Around 400 officials are expected to attend the ceremony on the grounds of what was once an East German stadium in the heart of the German capital. Nearly 4,000 employees of the Bundesnachrichtendienst (BND) – Germany’s equivalent of the CIA or MI6 – will move into the massive intelligence complex once it is completed in 2012.
Some 1,300 BND employees already work in Berlin, but the new €720 million structure will bring the country’s intelligence community closer to Germany’s political decision makers.
Chancellor Angela Merkel’s chief of staff, Thomas de Maizière, welcomed the move of Germany’s spooks from their current base in Bavaria to Berlin on Wednesday morning.

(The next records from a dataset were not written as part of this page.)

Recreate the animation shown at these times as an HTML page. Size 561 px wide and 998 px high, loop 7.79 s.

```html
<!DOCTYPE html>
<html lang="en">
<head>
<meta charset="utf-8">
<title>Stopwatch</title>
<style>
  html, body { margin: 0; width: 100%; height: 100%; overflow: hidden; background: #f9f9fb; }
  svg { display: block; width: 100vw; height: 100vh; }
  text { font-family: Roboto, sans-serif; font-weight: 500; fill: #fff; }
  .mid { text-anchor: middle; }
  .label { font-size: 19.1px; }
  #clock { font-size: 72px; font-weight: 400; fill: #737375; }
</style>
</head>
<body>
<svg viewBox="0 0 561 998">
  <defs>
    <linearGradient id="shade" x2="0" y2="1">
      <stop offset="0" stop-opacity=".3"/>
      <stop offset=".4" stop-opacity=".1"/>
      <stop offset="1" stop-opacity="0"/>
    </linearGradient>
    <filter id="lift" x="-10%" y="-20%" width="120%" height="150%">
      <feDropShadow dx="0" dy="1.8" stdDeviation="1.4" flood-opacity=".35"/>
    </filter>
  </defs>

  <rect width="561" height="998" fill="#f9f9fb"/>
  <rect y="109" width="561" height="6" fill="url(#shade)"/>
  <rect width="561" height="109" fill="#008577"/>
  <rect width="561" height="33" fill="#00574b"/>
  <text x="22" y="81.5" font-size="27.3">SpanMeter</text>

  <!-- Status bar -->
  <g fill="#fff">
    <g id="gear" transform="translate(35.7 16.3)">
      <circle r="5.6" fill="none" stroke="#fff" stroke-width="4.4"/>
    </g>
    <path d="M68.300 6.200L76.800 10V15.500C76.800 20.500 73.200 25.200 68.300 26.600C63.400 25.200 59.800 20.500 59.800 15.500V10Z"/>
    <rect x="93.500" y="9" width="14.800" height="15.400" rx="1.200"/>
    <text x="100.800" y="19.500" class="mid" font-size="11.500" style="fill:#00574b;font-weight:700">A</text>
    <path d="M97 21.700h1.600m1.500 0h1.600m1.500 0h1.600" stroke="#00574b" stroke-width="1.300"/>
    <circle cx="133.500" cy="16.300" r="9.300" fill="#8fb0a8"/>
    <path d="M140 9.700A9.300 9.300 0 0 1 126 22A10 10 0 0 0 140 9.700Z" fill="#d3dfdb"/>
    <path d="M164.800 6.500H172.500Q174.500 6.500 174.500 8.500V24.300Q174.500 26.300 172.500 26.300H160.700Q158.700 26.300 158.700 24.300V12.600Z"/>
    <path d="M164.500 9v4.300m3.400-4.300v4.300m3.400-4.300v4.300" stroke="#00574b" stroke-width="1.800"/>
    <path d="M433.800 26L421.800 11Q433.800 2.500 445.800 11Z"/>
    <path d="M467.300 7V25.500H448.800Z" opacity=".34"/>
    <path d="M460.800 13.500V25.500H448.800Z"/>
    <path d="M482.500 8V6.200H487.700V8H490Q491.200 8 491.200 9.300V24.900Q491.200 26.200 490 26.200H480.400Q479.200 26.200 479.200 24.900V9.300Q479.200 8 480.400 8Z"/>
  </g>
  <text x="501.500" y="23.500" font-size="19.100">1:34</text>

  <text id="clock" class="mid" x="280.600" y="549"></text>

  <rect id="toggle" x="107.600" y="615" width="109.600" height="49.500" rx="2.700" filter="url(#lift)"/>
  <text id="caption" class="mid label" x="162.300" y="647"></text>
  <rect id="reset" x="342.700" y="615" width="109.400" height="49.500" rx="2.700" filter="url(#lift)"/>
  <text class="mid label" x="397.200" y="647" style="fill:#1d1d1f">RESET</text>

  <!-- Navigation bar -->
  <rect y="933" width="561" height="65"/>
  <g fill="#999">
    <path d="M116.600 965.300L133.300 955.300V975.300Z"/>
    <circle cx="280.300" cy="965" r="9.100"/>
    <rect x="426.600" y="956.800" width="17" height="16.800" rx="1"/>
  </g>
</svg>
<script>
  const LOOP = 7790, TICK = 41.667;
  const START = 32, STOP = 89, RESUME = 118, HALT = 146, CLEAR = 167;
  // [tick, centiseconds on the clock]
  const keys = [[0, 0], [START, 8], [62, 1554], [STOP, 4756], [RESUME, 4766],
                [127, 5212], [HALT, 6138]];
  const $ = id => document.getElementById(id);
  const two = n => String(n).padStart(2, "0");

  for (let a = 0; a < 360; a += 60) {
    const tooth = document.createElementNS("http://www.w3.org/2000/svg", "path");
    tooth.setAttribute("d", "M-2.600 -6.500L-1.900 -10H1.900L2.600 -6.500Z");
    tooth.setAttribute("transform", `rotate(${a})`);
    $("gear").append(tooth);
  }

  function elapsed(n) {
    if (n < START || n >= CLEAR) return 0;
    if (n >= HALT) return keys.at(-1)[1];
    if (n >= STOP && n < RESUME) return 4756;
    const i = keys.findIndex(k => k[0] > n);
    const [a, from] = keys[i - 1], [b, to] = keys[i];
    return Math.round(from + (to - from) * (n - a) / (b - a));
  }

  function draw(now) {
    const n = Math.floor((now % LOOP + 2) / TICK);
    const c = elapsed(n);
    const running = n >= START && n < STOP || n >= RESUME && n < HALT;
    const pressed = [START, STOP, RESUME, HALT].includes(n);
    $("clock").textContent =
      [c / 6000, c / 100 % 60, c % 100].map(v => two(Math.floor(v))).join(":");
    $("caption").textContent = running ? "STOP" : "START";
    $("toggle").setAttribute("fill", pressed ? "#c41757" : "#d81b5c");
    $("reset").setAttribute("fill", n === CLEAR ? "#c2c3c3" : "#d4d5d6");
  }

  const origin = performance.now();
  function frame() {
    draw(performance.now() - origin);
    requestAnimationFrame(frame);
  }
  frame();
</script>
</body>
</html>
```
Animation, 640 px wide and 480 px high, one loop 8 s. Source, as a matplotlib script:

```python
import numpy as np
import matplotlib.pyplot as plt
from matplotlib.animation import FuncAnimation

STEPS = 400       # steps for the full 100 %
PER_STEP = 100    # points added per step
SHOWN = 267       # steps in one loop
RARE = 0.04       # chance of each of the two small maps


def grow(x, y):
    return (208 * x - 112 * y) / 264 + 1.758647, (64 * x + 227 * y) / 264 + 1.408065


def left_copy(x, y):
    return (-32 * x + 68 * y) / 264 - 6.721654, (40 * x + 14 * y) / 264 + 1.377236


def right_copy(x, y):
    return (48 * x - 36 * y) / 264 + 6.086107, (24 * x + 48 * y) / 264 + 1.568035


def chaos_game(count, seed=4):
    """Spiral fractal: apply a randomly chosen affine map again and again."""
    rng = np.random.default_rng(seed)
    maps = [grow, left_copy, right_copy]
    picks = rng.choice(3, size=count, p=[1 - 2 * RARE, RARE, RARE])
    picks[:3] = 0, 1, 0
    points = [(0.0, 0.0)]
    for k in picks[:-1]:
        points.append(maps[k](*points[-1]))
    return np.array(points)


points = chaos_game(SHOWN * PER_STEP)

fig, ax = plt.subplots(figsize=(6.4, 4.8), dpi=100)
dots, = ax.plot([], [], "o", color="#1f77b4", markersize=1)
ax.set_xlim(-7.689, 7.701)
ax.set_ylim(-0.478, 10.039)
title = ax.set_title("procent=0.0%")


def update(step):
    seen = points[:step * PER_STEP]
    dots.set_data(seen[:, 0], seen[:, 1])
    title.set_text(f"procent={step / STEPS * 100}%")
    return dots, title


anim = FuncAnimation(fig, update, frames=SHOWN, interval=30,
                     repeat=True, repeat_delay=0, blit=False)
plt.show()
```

“The Bundesnachrichtendienst belongs near the political action so it can work well, can be controlled well and is integrated. It belongs in the capital,” he told broadcaster RBB-Inforadio.
The BND, which reports to de Maizière as head of the Chancellery, has come under fire lately for spying on German journalists reporting on Afghanistan. The intelligence committee of the German parliament issued a sharp reprimand to the BND leadership last month over the affair, but stopped short of demanding that its director, Ernst Uhrlau, resign.
De Maizière said moving the BND from its current provincial digs in Pullach outside of Munich to its new headquarters in Berlin would help push along a changing of the guard within the intelligence service.
“That will all make the BND more modern,” he said.